It may not be easy to get a community excited about solid waste and green buildings, but the City of Santa Monica aims to try with 10Fest.
Designed to bring the idea of sustainability to the forefront while providing a good time, 10Fest celebrates the tenth anniversary of Santa Monica’s Sustainable City Plan, according to city officials.
Taking place at various locations around Santa Monica, the festival of events and activities runs from Monday, September 27th, through Sunday, October 3rd.
“We want to have some fun with a topic that’s somewhat misunderstood,” explains Dean Kubani, Santa Monica sustainable city coordinator.
“This festival is about sharing how little things add up to big successes,” he says.
Sustainability is related to the quality of life in a community and a sustainable city ensures that the city’s economy and society flourish without destroying the natural environment in the process, according to city officials.
Since the Santa Monica City Council adopted its groundbreaking policies ten years ago, the city has accomplished many things including building a facility to recycle urban runoff and saving one million tons of solid waste from going to landfills, city officials say.
Among the many 10Fest events city officials hope will inspire residents to make changes in their lives, are tours of Santa Monica green homes and commercial buildings, organic cooking demonstrations with taste treats and a free screening of “Super Size Me” at the Santa Monica Pier.
10Fest’s Family Health Fair will offer lots of activities for kids including touch tanks with live marine animals, tattoos and a treasure hunt, city event planners say.
Santa Monica police will pass out finger print kits to protect children and adults who can get a free health screening.
At Patagonia on Main Street, individuals, businesses and organizations that help spread sustainability practices throughout Santa Monica and beyond will be honored.
After being inspired by 10Fest, residents and businesses can take action by contacting the nonprofit organization Sustainable Works.
A project of Community Partners and funded by the City of Santa Monica Sustainable City Program, Sustainable Works has business and community greening programs.
According to Sustainable Works, the program teaches participants to reduce their environmental impact on the community and guides them in adopting a sustainable lifestyle.
The Sustainable Works Community Greening Program reaches out to residents of Santa Monica, and to college students, who form sustainable crews.
In the residential workshop residents review their usage of utilities, shopping, recycling and transportation habits and chemicals used.
A crew leader facilitates the group and the workshop culminates in ten recommendations for change.
“If each person can do the top three recommendations, it can have an impact on the community,” says Chantel Zimmerman, executive director of Sustainable Works.
The program for college students is similar to the residential program and 175 to 250 students per semester go through the program.
Students are required to do three hours of community service, go on field trips that enhance their understanding of sustainability as well as ride the bus to get used to an alternative form of transportation, according to Zimmerman.
Zimmerman says the college program is easily replicated and her goal is to get it into every community college in the state.
“College kids are just beginning to be head of household and this is when they set new behaviors and standards and ways of operating in their daily lives,” Zimmerman says.
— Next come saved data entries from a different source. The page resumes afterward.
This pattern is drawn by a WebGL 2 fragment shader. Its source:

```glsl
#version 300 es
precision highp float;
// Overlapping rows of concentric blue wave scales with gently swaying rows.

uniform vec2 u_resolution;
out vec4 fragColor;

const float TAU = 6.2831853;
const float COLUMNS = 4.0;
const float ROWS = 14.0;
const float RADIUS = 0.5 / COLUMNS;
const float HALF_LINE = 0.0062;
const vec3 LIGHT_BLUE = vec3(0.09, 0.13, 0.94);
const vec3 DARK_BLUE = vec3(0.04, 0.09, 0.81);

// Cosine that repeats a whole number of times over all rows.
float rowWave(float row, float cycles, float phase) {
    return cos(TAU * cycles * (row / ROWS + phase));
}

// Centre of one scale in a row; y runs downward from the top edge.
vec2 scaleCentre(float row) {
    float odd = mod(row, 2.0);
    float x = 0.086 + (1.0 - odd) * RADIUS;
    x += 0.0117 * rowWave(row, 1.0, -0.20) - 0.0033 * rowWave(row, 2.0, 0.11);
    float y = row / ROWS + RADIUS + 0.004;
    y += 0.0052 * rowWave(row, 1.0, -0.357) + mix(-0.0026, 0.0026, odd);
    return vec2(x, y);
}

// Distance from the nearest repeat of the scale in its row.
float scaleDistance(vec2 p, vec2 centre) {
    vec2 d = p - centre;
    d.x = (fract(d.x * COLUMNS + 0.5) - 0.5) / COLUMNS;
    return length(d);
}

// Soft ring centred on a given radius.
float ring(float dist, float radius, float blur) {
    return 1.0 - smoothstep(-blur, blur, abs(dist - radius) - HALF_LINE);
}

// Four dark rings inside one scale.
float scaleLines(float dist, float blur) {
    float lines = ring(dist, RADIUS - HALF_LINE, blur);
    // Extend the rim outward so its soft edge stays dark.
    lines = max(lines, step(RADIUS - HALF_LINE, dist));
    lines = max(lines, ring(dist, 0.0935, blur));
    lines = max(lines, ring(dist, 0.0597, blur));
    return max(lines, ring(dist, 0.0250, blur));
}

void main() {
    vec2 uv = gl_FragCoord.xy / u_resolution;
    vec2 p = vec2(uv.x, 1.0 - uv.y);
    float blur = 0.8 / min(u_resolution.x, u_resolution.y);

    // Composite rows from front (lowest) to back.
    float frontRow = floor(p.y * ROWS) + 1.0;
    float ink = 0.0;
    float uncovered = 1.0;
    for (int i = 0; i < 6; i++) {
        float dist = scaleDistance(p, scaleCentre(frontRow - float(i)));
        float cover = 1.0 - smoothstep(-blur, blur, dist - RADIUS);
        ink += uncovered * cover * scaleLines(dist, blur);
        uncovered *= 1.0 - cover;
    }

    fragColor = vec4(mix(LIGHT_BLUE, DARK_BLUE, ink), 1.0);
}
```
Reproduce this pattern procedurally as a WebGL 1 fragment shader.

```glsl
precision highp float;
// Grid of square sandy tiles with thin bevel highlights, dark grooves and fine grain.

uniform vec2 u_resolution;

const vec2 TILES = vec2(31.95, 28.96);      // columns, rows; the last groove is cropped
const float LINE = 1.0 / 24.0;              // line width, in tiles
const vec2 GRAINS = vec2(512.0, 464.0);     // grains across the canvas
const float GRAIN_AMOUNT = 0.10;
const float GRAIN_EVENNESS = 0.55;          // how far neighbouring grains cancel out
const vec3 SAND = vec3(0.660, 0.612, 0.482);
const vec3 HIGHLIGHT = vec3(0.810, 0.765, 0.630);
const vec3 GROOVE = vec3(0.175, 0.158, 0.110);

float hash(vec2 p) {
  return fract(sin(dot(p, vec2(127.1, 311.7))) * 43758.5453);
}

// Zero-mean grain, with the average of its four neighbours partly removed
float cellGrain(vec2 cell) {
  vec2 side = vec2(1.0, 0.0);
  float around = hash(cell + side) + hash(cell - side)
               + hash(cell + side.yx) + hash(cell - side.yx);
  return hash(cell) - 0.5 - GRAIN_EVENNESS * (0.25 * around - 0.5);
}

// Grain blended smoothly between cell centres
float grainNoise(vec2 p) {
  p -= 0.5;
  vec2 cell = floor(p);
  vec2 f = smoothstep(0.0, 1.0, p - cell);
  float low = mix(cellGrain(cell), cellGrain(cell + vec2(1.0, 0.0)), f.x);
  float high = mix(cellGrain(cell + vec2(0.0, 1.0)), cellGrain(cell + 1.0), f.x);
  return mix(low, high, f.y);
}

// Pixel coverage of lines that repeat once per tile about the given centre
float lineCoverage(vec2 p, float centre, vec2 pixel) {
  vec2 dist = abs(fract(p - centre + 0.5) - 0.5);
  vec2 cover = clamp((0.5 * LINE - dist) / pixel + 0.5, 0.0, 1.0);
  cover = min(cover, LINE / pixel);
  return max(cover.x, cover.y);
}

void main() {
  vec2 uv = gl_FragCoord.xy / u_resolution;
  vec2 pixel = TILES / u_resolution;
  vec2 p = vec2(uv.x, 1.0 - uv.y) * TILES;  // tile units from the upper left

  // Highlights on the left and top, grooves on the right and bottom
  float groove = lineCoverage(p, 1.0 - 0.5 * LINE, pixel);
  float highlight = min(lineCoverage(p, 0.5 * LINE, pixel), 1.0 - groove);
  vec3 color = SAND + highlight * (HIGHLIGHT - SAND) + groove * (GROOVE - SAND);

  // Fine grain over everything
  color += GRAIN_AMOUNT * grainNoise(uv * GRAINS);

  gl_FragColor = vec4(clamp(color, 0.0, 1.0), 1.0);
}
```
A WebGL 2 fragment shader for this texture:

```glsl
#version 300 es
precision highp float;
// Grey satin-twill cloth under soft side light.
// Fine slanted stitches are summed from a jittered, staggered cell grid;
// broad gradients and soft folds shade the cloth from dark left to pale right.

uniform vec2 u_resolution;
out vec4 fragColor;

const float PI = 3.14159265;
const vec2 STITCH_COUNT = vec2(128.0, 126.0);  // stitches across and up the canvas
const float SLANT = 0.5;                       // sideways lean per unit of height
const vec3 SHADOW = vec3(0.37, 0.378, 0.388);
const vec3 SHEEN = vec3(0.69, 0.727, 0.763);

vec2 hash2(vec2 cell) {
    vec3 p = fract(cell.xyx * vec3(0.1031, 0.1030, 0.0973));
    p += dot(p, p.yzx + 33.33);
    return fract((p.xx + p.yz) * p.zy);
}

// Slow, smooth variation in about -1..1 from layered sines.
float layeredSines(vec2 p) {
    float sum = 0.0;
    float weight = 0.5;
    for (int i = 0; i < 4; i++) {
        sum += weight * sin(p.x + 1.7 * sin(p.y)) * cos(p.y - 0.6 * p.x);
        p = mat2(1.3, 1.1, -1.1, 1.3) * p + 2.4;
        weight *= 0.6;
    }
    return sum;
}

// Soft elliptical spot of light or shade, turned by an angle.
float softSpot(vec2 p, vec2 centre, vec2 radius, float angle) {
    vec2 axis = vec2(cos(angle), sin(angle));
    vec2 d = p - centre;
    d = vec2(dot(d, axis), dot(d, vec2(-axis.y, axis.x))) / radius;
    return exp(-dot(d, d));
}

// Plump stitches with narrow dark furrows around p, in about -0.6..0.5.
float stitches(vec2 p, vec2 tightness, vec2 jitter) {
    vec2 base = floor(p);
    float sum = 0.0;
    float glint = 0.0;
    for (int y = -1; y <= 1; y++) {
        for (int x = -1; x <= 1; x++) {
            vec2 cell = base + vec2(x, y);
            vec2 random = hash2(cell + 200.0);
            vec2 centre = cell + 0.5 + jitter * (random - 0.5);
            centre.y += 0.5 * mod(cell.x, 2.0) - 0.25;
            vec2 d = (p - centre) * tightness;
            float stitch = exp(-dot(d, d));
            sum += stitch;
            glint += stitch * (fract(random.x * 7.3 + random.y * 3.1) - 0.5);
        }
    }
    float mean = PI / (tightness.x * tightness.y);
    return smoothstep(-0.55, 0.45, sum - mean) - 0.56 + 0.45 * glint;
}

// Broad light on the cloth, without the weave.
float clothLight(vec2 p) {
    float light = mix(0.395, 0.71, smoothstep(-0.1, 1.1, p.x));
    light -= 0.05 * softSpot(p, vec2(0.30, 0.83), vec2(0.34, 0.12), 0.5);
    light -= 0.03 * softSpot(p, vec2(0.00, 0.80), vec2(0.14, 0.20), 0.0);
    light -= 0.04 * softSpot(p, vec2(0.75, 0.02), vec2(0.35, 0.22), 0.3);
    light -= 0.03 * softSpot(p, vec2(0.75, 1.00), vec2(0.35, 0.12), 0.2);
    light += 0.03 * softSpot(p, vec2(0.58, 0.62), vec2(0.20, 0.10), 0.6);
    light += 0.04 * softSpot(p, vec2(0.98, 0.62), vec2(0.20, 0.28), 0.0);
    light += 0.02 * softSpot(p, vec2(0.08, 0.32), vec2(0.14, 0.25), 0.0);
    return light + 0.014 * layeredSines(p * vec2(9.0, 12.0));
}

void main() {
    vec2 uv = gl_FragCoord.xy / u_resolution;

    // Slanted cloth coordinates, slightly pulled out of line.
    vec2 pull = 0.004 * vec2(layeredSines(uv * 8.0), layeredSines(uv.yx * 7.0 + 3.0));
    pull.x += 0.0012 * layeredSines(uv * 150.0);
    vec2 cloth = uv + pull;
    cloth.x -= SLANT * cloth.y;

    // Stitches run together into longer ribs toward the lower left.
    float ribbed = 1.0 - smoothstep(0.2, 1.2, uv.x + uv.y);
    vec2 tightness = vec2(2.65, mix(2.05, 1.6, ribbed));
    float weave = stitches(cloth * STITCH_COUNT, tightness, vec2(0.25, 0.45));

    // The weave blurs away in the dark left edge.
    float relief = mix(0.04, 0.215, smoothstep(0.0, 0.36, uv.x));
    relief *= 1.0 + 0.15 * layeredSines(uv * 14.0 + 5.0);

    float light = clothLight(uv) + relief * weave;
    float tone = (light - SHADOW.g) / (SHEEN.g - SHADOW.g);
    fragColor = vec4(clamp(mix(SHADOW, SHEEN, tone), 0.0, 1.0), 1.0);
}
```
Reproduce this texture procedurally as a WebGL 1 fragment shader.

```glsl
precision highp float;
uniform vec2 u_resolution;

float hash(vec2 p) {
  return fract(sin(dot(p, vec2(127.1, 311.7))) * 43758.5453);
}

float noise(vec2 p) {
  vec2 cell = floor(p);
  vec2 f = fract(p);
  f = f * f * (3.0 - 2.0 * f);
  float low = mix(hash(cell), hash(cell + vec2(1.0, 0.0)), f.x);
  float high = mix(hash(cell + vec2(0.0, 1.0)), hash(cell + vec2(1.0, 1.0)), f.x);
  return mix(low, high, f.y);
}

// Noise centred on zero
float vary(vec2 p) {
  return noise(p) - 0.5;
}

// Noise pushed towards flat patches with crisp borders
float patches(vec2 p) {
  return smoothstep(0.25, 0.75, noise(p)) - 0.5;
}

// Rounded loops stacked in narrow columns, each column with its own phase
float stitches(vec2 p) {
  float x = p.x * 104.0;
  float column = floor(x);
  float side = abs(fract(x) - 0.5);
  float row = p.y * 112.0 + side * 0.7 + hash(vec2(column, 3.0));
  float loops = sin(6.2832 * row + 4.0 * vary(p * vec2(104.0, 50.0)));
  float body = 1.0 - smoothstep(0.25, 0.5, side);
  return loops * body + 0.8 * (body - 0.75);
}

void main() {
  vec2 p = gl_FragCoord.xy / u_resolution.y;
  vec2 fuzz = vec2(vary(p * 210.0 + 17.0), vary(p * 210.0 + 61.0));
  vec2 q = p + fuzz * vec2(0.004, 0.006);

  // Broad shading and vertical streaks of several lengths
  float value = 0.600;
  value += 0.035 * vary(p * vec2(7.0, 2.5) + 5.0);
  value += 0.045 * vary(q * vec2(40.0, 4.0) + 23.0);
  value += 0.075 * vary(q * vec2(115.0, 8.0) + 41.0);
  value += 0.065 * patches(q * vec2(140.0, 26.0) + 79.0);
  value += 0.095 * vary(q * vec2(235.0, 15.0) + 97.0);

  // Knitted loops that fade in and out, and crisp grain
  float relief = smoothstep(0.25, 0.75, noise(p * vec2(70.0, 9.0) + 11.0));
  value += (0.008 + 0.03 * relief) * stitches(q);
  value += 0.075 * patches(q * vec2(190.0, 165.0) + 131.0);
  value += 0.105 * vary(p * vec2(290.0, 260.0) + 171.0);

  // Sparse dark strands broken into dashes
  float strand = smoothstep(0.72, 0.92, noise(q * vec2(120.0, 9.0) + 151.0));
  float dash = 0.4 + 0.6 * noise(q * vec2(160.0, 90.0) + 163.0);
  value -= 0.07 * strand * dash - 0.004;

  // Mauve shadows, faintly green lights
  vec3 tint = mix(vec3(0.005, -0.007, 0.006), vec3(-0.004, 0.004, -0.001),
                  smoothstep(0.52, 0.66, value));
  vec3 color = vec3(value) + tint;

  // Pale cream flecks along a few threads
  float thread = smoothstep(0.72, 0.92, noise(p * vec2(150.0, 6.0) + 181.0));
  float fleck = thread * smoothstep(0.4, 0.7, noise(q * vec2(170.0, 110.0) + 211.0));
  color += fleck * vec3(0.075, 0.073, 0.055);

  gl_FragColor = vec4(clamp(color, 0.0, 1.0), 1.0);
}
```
“If people believe it’s important to conserve our resources, then getting this primer into community colleges is important because it can inspire action,” she adds.
With the Business Greening Program free to Santa Monica businesses, Sustainable Works assists businesses in identifying their environmental impact, generates a recommendation list and develops an implementation plan.
Vidiots, a video and DVD rental and sales business in Santa Monica, began recycling paper, cans, plastic and glass as part of the Business Greening Program. Six months later records showed a 50 percent waste reduction resulting in a $450 savings in waste hauling costs, according to the Business Greening Program.
“Simple choices can have a profound impact,” says Zimmerman.
“Shut off the water when you brush your teeth, spend your money on organic products at places that treat workers well,” she adds.
“It’s your money, it’s your choice, let your money be your voice.”
Information, Sustainable Works, (310) 458-8716.
Julie Kirst can be reached at